Balls to all that: National Courtesy Day gets a right ticking off

Click to follow
The Independent Online
It's National Courtesy Day tomorrow, you bastards, so get out of my hair before I get into your face because I only have about 15 hours to be decently offensive.

The idea is that we all say 'please' and 'thank you' and 'how are you?' and 'after you' and 'excuse me' from eight sharp demain. So if you're wondering why you have been waiting in the queue for Tube tickets for three hours it's probably because some arsehole is saying, 'Thank you very much indeed,' while the man behind the glass says, 'Oh no, thank you,'

at which the customer comes back with four more thankyous in order to make it a round half-dozen.

The British are the only nation on earth who do not know when to stop being polite. With us, politeness has gone beyond formality.

It has got into the bloodstream by way of the language. We have very few formally agreed linguistic rules governing the politeness game. We have, for example, no word for bon appetit. My brother, when working in the former Yugoslavia was asked by a Serb what the English said to each other when they were sitting down to eat. He said, 'We say - Dig in]' with the result that the poor Serb, every time he sat down in company with a crowd of English would raise his knife and fork, grin round the table and shout to everyone, 'Deeg Een]'

We have no word for 'have a nice day' in English and I, at any rate, have not yet met the man or woman who would dare to say those four simple words out loud within hearing of another English person.

We have no way of thanking people for thanking us - as the French or the Italians or the Americans do: when you say thank you to an American waitperson, they say, 'You're welcome'. But you can't then come back with an 'Oh no, you're welcome'. They have made it clear that if you want to crawl that's fine - they want to have nothing more to do with slimey limeys trying to get their own way.

Because, for us, politeness is not simply a set of rules. The English are so hungry to do the right thing that they are unable to pay lip-service to convention - they have to swallow it whole. Just as, in love, they are never sure whether they are playing or praying, so in questions of manners they embrace etiquette (we have to use a French word to show we don't take it seriously) and swallow it whole.

Politeness, taught by Mummy or Nanny, becomes another way of trying to impose yourself on the world. Just as we had to convince ourselves that we were really invading, say Rhodesia, for the good of the local population, so our style of politesse (increasingly hollow-looking of recent years) is a way of masking our frustration, our anger and our limitless capacity for violence.

Politeness, or rather the modified form of it that the English practise, is expressed by choice of words, by the shading of tenses, and by the order and sequence of expressions. 'Could you possibly. . .' for example or 'I wonder if you could see your way clear to. . .' are all examples of how a high-status English person lets a low-status English person know that he or she better get his or her arse in gear and do whatever it is the boss wants, but that the boss is a jolly nice person as well.
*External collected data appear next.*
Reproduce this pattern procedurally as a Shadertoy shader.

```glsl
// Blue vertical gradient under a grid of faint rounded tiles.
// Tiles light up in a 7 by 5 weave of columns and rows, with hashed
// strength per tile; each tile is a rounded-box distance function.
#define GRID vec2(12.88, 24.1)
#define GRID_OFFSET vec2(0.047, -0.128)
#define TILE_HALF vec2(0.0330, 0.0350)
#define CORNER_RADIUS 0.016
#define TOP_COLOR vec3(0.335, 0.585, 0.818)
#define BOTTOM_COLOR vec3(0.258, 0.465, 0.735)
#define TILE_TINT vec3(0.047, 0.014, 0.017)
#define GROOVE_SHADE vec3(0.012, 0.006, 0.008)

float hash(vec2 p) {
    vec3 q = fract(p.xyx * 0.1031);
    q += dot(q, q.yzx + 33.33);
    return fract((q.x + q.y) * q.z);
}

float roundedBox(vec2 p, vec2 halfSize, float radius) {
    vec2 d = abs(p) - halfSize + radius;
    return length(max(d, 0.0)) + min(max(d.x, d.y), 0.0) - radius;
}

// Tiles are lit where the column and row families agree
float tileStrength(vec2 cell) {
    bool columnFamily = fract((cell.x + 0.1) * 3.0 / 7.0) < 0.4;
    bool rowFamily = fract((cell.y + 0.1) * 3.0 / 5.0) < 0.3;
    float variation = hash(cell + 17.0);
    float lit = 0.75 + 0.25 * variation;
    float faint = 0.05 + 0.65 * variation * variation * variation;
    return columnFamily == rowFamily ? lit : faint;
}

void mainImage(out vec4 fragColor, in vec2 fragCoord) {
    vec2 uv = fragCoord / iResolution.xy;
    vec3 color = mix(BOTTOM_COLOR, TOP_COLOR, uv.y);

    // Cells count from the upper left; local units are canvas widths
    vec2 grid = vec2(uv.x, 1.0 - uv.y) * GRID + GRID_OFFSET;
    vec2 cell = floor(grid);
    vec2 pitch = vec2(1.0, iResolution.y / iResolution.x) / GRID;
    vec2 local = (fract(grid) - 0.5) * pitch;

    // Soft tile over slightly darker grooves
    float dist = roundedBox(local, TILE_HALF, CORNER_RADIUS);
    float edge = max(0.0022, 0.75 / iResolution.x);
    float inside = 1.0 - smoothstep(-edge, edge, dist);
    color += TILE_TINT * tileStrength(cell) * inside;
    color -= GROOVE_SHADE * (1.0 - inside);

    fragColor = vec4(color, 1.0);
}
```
We not only use politeness to mask commands. An English person thinks it rude to begin even an inquiry directly. This is probably why so many train, plane and cinema timetables are now on recorded messages. In the bad old days, when telephoning the railway station you would have to go through about half an hour of 'I wonder if. . .' and 'I was asking myself whether it would be possible to discover. . .' before you got around to, 'When's the next train to Taunton?'
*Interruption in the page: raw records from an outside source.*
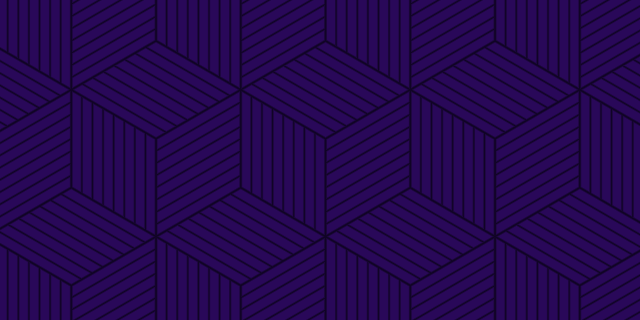
Reproduce this pattern procedurally as a Shadertoy shader.

```glsl
const vec3 FACE_COLOR = vec3(0.160, 0.030, 0.350);
const vec3 LINE_COLOR = vec3(0.064, 0.016, 0.145);
const float CUBE_WIDTH = 0.5297;               // in canvas heights
const vec2 CUBE_CENTER = vec2(0.4876, 0.5665); // in canvas heights
const float STRIPS = 8.0;                      // strips on each face
const float STRIP_LINE_WIDTH = 0.0102;         // in cube widths
const float OUTLINE_WIDTH = 0.0135;            // in cube widths
const float EDGE_SOFTNESS = 1.25;              // in pixels of a 256 high canvas
const vec2 CELL = vec2(1.0, 1.7320508);        // two staggered rows of cubes

// Offset from the nearest cube center on the hexagonal lattice
vec2 nearestCube(vec2 p) {
    vec2 evenRow = mod(p + 0.5 * CELL, CELL) - 0.5 * CELL;
    vec2 oddRow = mod(p, CELL) - 0.5 * CELL;
    return dot(evenRow, evenRow) < dot(oddRow, oddRow) ? evenRow : oddRow;
}

// Distance to the nearest multiple of a spacing
float repeatedLine(float x, float spacing) {
    return abs(x - spacing * round(x / spacing));
}

// x measures across the strips of a face, y between its other two edges
vec2 faceCoords(vec2 q) {
    float across = q.x;
    float falling = dot(q, vec2(0.5, 0.8660254));
    float rising = dot(q, vec2(-0.5, 0.8660254));
    if (across < 0.0 && falling < 0.0) return vec2(across, falling); // left
    if (falling > 0.0 && rising > 0.0) return vec2(falling, rising); // top
    return vec2(rising, across);                                     // right
}

void mainImage(out vec4 fragColor, in vec2 fragCoord) {
    vec2 p = (fragCoord / iResolution.y - CUBE_CENTER) / CUBE_WIDTH;
    float softness = EDGE_SOFTNESS / (256.0 * CUBE_WIDTH);

    // Signed distances to the strip lines and the heavier face outlines
    vec2 face = faceCoords(nearestCube(p));
    float strip = repeatedLine(face.x, 0.5 / STRIPS) - 0.5 * STRIP_LINE_WIDTH;
    float outline = min(repeatedLine(face.x, 0.5), repeatedLine(face.y, 0.5));
    float dist = min(strip, outline - 0.5 * OUTLINE_WIDTH);

    float ink = clamp(0.5 - dist / softness, 0.0, 1.0);
    fragColor = vec4(mix(FACE_COLOR, LINE_COLOR, ink), 1.0);
}
```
The kind of people who think up things like National Courtesy Day, think that the English were once civilised, exquisitely gracious creatures. They look back to a golden age before our beaches got dirty and our football violence became legendary and conclude that all we need is more politeness.

They are wrong. We have got all the politeness we need. It's all this politeness that's getting us down and making us want to jump up and down on people's heads screaming, 'Fuck off you bastards]'

What we need is less politeness. We need a few simple rules of behaviour because, at the moment, our code is far too complex for us to be able to master it. And, before we come up with three or four mindless phrases that can be used to allow us to ask for what we really want with as little fuss as possible, we should be allowed a National Day of Rudeness.

We are running out of time. It won't be long before we all crack under the strain of crooking our fingers round teacups and saying 'sorry' to people we really want to hit. Old ladies - who can be the rudest class of people on the earth for precisely this reason - understand this very well.

I announce a National Rudeness Day, to take place somewhere between Christmas and New Year, and am proposing to kick it off myself - right now.

So here we go: 'Up yours readers of the Independent (assuming there are any of you bastards still out there) and keep your miserable heads under the bloody blankets tomorrow in case you run into some arsehole practising his fucking politeness on you]'